– Minimum 8GB Capacity (but you will likely find most have a minimum 16GB)
– Decent sound
Q: My child is going into the Safari Grade 1 Class – do they need a tablet?
A: Yes, although tablets will not be required as much as they will in the full Safari classes, we will be introducing their use.
Q: Will I have to find and download a bunch of apps and stuff to make the program work?
A: When you sign up for The Safari, you will be provided with all the materials you require to successfully complete the course. This will include, your book (delivered on USB or SD card, as well as a full list / links to required apps. While there may be some downloading via Bluetooth required, any payments (if applicable) for the required apps, etc. will be handled within your program fee.

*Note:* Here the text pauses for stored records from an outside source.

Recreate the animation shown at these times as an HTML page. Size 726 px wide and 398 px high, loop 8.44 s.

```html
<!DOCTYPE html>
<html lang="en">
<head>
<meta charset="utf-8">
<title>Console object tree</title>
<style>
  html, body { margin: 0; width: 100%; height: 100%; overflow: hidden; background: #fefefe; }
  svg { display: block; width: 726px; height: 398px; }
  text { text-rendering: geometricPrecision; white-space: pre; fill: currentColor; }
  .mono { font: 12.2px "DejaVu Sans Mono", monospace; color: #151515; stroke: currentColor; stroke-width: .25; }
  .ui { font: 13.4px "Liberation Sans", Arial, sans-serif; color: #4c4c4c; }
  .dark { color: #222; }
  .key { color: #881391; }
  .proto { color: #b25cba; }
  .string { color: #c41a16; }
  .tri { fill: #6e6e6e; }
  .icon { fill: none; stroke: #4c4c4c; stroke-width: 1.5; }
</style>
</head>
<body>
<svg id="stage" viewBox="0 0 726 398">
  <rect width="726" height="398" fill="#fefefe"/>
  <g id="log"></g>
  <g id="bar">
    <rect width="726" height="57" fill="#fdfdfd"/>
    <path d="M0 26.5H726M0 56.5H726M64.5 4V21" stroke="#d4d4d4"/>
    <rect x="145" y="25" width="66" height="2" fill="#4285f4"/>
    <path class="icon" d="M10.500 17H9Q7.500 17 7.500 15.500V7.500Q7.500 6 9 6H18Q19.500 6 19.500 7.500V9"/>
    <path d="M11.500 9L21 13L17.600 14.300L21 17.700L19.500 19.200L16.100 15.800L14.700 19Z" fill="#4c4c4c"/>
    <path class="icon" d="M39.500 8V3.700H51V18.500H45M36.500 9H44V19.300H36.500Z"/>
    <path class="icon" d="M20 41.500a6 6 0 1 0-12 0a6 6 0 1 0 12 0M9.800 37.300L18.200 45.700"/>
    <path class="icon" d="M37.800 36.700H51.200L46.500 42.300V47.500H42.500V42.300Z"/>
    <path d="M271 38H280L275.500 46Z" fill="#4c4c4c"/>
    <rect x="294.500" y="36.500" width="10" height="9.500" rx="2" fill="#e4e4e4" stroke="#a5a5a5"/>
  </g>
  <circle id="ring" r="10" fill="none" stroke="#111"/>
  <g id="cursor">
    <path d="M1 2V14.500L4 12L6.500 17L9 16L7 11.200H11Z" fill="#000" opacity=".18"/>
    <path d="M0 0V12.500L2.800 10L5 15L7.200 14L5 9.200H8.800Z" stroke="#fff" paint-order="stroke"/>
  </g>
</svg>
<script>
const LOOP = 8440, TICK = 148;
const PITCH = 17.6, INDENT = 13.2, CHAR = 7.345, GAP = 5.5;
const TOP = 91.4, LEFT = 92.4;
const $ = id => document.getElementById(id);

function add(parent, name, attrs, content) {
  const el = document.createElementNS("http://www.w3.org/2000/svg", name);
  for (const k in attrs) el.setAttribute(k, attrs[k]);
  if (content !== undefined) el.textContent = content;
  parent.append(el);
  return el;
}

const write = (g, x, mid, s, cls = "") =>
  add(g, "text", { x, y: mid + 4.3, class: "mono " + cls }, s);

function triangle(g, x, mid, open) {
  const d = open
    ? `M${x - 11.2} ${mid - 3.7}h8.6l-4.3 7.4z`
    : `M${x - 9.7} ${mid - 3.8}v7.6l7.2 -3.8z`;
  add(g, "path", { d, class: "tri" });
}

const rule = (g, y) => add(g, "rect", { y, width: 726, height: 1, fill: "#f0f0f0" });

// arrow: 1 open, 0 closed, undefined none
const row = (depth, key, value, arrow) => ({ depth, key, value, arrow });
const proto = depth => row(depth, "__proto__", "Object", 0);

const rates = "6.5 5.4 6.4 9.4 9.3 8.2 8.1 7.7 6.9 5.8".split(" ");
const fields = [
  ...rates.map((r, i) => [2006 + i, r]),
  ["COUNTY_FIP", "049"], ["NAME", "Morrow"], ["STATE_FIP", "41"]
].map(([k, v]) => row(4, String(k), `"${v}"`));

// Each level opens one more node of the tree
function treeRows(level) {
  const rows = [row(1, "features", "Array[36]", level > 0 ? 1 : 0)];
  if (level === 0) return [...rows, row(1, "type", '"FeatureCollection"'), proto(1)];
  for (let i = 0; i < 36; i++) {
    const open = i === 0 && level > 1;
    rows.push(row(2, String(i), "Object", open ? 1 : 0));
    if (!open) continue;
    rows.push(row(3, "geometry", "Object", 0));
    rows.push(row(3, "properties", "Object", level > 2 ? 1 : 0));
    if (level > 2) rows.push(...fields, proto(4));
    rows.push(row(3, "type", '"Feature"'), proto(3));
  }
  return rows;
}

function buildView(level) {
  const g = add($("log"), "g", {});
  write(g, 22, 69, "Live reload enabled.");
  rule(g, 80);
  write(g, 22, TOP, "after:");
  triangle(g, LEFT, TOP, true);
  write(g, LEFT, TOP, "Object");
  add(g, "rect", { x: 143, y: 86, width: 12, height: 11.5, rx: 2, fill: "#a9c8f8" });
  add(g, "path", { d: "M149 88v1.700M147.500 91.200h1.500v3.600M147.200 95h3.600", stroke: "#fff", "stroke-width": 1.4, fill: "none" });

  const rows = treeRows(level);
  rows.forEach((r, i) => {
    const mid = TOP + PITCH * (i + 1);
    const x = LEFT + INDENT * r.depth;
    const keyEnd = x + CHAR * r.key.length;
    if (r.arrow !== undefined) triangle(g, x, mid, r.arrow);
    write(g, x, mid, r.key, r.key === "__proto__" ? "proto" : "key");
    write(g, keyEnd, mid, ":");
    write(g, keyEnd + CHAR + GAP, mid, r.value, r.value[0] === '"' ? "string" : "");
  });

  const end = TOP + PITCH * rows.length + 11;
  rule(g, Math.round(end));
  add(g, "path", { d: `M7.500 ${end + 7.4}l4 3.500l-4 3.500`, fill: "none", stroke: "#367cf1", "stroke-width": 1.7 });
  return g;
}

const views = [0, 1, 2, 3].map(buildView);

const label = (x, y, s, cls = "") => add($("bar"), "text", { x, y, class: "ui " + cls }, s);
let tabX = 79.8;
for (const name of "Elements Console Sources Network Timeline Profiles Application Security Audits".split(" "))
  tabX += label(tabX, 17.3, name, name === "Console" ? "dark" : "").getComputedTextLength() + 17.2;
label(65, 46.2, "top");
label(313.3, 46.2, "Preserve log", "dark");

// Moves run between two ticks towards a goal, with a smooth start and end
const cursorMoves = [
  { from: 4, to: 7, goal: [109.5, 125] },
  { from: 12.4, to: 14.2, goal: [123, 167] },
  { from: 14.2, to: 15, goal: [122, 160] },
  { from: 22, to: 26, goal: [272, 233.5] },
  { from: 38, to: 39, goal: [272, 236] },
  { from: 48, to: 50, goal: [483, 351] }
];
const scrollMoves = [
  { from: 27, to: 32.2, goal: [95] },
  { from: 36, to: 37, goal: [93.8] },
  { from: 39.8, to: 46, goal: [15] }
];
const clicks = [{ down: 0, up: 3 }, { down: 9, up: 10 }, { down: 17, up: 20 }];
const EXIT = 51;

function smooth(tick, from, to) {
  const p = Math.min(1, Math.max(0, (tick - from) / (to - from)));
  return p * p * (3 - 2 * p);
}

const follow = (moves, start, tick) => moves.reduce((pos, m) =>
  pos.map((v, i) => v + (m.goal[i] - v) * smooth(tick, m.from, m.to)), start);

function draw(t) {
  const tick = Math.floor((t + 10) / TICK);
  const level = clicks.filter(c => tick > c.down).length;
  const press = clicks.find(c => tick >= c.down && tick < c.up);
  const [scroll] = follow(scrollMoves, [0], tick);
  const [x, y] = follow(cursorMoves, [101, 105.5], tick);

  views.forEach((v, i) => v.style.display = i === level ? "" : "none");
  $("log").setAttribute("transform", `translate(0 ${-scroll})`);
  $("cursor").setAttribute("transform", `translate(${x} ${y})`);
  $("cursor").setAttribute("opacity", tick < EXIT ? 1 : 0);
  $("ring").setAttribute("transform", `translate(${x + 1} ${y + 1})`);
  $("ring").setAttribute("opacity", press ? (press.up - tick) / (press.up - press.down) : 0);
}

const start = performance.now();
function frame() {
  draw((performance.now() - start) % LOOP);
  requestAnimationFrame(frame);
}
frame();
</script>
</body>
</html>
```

Q: Will tablets be sufficient to address the delivery of a music curriculum?
A: Absolutely. The Safari enhances and improves traditional learning through the digital delivery of a significant portion of the curriculum. This environmentally-conscious delivery method not only prolongs the life of the music that the students learn but also introduces and educates them as to the value of a tablet as a necessary tool in today’s learning.
For decades, paper-based music education has been the choice of most older programs since the technology – or interest in embracing it – just hasn’t been there. First and foremost, the tablet is a delivery vehicle and is simply replacing a book. Today, the majority of music (audio and printed sheet music) is accessed digitally and families are already very accustomed to this type of technology. Realistically, comparing a book to a tablet is not really a fair comparison though. A book cannot deliver an animated character or a video or a song file, and a book cannot record a video or take a photo. We see the embracing of this technology on display all around us every day – as musicians and orchestras are converting to tablets for performance and our children need computers and tablets at school at an earlier and earlier age. The tablet also provides access to some many other resources and musical accessories like rhythm instruments, drum kits, ear training, metronomes, just to name a few!

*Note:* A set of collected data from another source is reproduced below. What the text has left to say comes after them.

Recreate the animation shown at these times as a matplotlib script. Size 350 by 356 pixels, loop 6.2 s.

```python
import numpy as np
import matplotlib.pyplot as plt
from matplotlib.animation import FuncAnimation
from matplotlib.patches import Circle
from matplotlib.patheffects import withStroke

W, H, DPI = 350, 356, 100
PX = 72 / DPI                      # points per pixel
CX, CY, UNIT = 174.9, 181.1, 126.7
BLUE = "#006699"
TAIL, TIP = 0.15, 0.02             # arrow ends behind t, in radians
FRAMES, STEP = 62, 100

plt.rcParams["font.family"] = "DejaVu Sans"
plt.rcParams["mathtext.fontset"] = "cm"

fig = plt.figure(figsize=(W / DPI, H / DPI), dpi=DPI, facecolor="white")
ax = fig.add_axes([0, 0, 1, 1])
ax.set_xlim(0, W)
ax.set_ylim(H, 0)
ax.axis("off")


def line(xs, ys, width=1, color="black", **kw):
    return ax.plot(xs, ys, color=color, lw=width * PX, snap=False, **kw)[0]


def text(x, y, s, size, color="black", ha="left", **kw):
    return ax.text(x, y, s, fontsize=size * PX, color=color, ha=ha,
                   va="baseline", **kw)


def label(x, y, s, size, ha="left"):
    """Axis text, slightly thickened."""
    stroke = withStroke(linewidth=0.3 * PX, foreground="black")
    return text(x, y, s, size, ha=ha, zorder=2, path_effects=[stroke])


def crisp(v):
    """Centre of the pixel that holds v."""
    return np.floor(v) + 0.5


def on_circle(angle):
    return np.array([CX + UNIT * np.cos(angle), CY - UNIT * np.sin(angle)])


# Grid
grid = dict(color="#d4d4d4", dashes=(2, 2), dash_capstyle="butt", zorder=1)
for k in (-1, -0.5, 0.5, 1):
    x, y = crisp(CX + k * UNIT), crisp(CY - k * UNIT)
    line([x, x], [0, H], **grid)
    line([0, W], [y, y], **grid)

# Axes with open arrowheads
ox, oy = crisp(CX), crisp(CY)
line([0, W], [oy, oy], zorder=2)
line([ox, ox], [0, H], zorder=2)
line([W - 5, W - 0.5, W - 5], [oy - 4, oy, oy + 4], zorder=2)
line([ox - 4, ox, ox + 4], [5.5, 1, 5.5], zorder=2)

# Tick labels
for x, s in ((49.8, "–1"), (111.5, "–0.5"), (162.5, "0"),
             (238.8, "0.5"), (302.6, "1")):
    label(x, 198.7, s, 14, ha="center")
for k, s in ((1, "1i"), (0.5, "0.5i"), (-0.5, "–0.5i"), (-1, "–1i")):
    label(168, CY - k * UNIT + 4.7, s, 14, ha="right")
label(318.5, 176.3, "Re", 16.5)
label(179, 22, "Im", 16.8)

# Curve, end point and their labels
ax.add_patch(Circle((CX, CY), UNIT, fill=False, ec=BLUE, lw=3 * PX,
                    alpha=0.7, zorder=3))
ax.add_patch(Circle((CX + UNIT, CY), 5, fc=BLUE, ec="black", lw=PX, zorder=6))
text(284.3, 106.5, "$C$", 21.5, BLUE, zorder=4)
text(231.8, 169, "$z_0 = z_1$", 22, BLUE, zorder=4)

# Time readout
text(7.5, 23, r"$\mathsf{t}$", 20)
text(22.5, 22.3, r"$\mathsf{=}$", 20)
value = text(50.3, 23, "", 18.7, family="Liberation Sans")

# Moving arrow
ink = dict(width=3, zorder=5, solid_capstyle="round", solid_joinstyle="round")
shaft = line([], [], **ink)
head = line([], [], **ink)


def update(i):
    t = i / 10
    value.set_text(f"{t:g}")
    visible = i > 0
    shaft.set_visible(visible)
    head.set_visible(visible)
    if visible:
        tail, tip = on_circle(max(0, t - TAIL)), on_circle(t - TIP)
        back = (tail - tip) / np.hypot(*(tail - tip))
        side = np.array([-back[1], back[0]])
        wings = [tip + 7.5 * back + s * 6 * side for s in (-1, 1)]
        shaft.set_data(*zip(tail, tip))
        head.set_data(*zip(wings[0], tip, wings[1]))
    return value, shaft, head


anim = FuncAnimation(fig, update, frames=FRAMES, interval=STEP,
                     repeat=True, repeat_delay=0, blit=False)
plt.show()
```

Q: I applaud the use of technology, but won’t it be difficult for the students to use tablets?
A: Kids are drawn to the technology and really, we have yet to see a student who cannot open an app after seeing it done once – or teach their parents how to do it 😊. Not only that, in the early levels, Junior Level 1 & 2 and Intermediate Level 2, parents will be in attendance for the entire year to help the students become fully proficient in their tablet skills. In addition, every level of The Safari contains a companion Activity/Workbook that students will work with alongside their tablet.
Q: Do we need to own their own tablet?

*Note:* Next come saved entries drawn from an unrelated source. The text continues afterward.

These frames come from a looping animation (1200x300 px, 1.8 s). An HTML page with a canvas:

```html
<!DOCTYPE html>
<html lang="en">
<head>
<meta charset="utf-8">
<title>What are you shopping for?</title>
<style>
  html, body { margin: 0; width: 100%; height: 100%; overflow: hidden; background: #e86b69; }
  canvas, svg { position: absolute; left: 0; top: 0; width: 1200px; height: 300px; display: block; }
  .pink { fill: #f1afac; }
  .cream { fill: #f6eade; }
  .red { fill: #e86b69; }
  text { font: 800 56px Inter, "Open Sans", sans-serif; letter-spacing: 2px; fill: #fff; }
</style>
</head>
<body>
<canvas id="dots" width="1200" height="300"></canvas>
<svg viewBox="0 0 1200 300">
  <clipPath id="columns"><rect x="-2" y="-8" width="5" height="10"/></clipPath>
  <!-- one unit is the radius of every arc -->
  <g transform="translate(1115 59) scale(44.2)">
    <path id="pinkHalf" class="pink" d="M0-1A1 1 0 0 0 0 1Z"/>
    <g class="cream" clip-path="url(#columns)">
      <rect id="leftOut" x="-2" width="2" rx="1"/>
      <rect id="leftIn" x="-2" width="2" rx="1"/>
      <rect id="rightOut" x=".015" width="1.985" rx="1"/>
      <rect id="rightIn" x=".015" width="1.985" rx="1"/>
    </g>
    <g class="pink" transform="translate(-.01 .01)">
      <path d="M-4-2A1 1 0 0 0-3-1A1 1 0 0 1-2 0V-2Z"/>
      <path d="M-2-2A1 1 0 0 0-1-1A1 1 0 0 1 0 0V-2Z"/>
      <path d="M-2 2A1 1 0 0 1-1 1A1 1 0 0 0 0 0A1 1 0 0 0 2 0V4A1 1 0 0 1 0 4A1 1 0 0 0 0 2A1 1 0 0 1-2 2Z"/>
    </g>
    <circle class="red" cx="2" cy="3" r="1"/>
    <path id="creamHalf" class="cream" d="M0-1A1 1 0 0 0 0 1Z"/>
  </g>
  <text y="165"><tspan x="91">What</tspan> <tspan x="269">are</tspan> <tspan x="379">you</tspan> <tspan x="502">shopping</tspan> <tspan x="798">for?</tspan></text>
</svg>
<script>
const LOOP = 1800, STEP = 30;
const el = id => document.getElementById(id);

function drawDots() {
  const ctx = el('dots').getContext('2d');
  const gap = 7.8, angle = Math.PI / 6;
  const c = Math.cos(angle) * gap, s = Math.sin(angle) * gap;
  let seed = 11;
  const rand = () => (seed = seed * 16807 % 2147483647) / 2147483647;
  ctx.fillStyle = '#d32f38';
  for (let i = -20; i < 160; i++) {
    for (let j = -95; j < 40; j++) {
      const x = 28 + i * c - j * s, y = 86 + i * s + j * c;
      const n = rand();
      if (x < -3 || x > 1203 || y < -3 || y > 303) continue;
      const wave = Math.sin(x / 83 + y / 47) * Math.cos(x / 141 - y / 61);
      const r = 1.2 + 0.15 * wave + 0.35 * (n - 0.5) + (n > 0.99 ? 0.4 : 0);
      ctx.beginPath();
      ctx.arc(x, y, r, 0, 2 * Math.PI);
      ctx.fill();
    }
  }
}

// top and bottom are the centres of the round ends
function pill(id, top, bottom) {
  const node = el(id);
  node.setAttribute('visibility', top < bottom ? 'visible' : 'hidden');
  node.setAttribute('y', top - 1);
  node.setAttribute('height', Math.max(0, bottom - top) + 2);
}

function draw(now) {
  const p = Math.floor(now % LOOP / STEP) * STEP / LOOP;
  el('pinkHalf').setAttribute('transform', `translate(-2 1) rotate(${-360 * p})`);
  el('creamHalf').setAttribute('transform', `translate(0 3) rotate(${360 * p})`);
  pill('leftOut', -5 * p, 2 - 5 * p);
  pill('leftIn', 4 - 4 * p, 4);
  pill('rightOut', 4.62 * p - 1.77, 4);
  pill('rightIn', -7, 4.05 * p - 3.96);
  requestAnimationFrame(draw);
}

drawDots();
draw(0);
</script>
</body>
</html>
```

A: Yes, a tablet is a requirement for attending The Safari classes. Either a Mac or Windows/Android platform unit is fine and we should you require help to secure the appropriate tablet, we can assist with that as well. From our research, we have found that an investment of about $150 will provide a student with a tablet that will serve their needs for the class and for most of their other personal tablet needs for years to come. Note, if you have more than one child attending The Safari (in separate classes) there is not a need to purchase two tablets.
Q: I am concerned about increasing the amount of screen time for my child. We attempt to limit screen time.
A: We totally understand this concern and know that it is very much a personal family issue. ‘Screen time’ is a widely-debated issue especially given the way that we interact with, and use technology, has changed dramatically over even the last half decade. The American Academy of Pediatrics recently released new guidelines in Oct 2016. ‘For the new guidelines, the AAP identifies screen time as time spent using digital media for entertainment purposes. Other uses of media, such as online homework, don’t count as screen time.’ For healthy kids, an average day includes “school, homework time, at least one hour of physical activity, social contact and sleep — which is anywhere from eight to 12 hours for kids. Whatever’s left over can be screen time.” We do not feel that properly managed screen time will be significantly impacted by the addition of The Safari to a child’s weekly routine.